- What to produce
Report every line of the entries that contains the word "phone".

Plain-text document sources:
↓↓↓
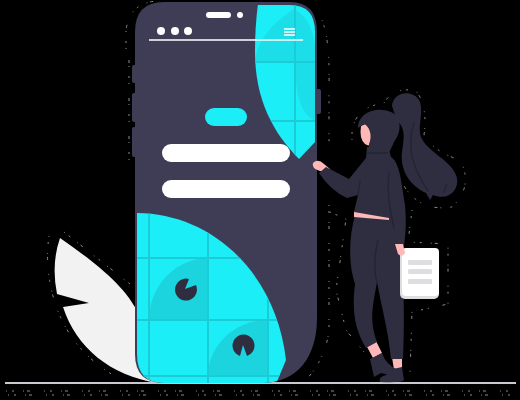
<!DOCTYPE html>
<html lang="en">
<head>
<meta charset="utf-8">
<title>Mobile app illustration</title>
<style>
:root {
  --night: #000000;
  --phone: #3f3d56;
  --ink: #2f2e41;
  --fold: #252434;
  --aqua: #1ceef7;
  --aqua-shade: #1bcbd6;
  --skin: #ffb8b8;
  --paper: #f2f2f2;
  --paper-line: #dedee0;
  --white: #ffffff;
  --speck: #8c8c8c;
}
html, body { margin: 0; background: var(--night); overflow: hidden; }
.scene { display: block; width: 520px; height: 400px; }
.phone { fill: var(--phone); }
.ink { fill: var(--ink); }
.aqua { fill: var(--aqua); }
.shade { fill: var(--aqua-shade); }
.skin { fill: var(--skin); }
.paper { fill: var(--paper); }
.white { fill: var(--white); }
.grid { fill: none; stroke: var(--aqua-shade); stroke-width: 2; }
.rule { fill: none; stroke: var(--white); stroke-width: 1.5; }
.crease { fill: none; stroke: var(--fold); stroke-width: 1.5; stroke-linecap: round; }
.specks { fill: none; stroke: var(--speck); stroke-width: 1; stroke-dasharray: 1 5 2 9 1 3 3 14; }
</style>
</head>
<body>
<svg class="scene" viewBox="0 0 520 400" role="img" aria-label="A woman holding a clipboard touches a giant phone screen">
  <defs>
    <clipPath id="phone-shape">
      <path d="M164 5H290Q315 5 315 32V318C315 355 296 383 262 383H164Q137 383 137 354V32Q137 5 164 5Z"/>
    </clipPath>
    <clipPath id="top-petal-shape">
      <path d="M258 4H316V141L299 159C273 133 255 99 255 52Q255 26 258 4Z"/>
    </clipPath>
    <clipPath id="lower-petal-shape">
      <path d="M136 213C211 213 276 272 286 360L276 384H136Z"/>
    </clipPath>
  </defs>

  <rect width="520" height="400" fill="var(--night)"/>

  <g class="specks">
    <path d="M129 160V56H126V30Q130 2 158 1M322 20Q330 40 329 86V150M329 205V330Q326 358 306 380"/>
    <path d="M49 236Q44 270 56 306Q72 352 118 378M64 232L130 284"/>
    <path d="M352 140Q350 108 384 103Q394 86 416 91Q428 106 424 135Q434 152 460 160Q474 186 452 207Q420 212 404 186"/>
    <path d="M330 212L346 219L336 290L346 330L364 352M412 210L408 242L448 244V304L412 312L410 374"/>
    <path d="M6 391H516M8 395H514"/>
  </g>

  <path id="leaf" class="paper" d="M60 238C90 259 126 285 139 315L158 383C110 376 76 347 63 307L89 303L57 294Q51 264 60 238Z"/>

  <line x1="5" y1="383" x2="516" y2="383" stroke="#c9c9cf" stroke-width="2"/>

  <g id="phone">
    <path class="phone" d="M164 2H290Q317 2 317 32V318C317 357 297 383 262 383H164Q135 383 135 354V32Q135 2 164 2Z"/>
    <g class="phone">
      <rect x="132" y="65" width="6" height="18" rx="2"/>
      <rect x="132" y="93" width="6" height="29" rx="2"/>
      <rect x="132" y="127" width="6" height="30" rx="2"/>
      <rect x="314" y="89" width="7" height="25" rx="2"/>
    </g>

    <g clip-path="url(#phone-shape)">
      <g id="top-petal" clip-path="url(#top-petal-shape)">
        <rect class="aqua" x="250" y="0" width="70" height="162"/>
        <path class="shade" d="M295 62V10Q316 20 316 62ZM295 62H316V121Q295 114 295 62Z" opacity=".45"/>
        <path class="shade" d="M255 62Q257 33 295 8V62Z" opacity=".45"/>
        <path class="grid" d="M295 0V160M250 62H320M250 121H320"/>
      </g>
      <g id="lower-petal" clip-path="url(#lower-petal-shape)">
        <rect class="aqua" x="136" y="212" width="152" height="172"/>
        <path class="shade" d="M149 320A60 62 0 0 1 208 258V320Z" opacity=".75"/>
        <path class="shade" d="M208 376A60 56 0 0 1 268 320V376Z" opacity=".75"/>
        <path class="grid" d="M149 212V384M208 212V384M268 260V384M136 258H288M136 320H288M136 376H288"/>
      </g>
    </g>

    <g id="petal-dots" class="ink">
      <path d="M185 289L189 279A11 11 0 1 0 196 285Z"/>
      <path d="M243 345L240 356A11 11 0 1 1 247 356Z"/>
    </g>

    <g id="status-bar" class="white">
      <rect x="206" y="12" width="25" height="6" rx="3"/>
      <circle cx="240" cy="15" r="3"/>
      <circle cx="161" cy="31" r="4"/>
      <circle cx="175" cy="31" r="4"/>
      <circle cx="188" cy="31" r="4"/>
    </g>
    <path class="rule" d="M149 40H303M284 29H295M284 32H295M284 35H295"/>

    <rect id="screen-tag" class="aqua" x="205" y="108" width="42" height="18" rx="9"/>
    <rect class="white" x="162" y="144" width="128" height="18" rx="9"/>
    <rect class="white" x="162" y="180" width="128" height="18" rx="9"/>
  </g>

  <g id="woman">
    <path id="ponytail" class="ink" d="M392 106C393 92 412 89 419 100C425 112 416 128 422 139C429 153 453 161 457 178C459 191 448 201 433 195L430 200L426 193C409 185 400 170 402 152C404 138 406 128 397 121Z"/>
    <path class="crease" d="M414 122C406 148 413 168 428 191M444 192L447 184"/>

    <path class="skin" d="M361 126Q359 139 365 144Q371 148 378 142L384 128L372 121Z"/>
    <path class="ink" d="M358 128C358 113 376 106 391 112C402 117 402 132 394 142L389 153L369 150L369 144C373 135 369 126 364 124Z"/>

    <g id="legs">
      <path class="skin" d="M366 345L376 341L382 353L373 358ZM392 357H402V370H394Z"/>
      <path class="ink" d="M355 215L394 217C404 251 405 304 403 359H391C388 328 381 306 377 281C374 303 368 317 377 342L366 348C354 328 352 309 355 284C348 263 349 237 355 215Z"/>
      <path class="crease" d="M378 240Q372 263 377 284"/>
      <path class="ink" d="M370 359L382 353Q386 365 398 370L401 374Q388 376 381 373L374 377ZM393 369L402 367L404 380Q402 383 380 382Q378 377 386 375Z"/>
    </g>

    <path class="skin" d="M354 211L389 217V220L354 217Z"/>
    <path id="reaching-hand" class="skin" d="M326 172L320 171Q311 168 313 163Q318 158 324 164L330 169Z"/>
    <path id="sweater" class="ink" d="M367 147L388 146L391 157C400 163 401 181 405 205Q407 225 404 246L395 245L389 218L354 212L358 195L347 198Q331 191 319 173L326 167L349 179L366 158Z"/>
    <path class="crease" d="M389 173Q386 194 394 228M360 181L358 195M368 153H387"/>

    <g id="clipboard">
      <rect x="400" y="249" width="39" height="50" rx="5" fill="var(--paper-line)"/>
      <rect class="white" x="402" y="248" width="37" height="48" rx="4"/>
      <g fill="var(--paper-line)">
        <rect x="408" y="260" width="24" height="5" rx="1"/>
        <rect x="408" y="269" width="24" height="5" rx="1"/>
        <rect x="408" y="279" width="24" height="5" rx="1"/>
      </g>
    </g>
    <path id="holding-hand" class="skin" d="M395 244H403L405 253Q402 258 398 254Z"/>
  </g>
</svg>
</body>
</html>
↑↑↑
- Reply
  --phone: #3f3d56;
.phone { fill: var(--phone); }
<svg class="scene" viewBox="0 0 520 400" role="img" aria-label="A woman holding a clipboard touches a giant phone screen">
    <clipPath id="phone-shape">
  <g id="phone">
    <path class="phone" d="M164 2H290Q317 2 317 32V318C317 357 297 383 262 383H164Q135 383 135 354V32Q135 2 164 2Z"/>
    <g class="phone">
    <g clip-path="url(#phone-shape)">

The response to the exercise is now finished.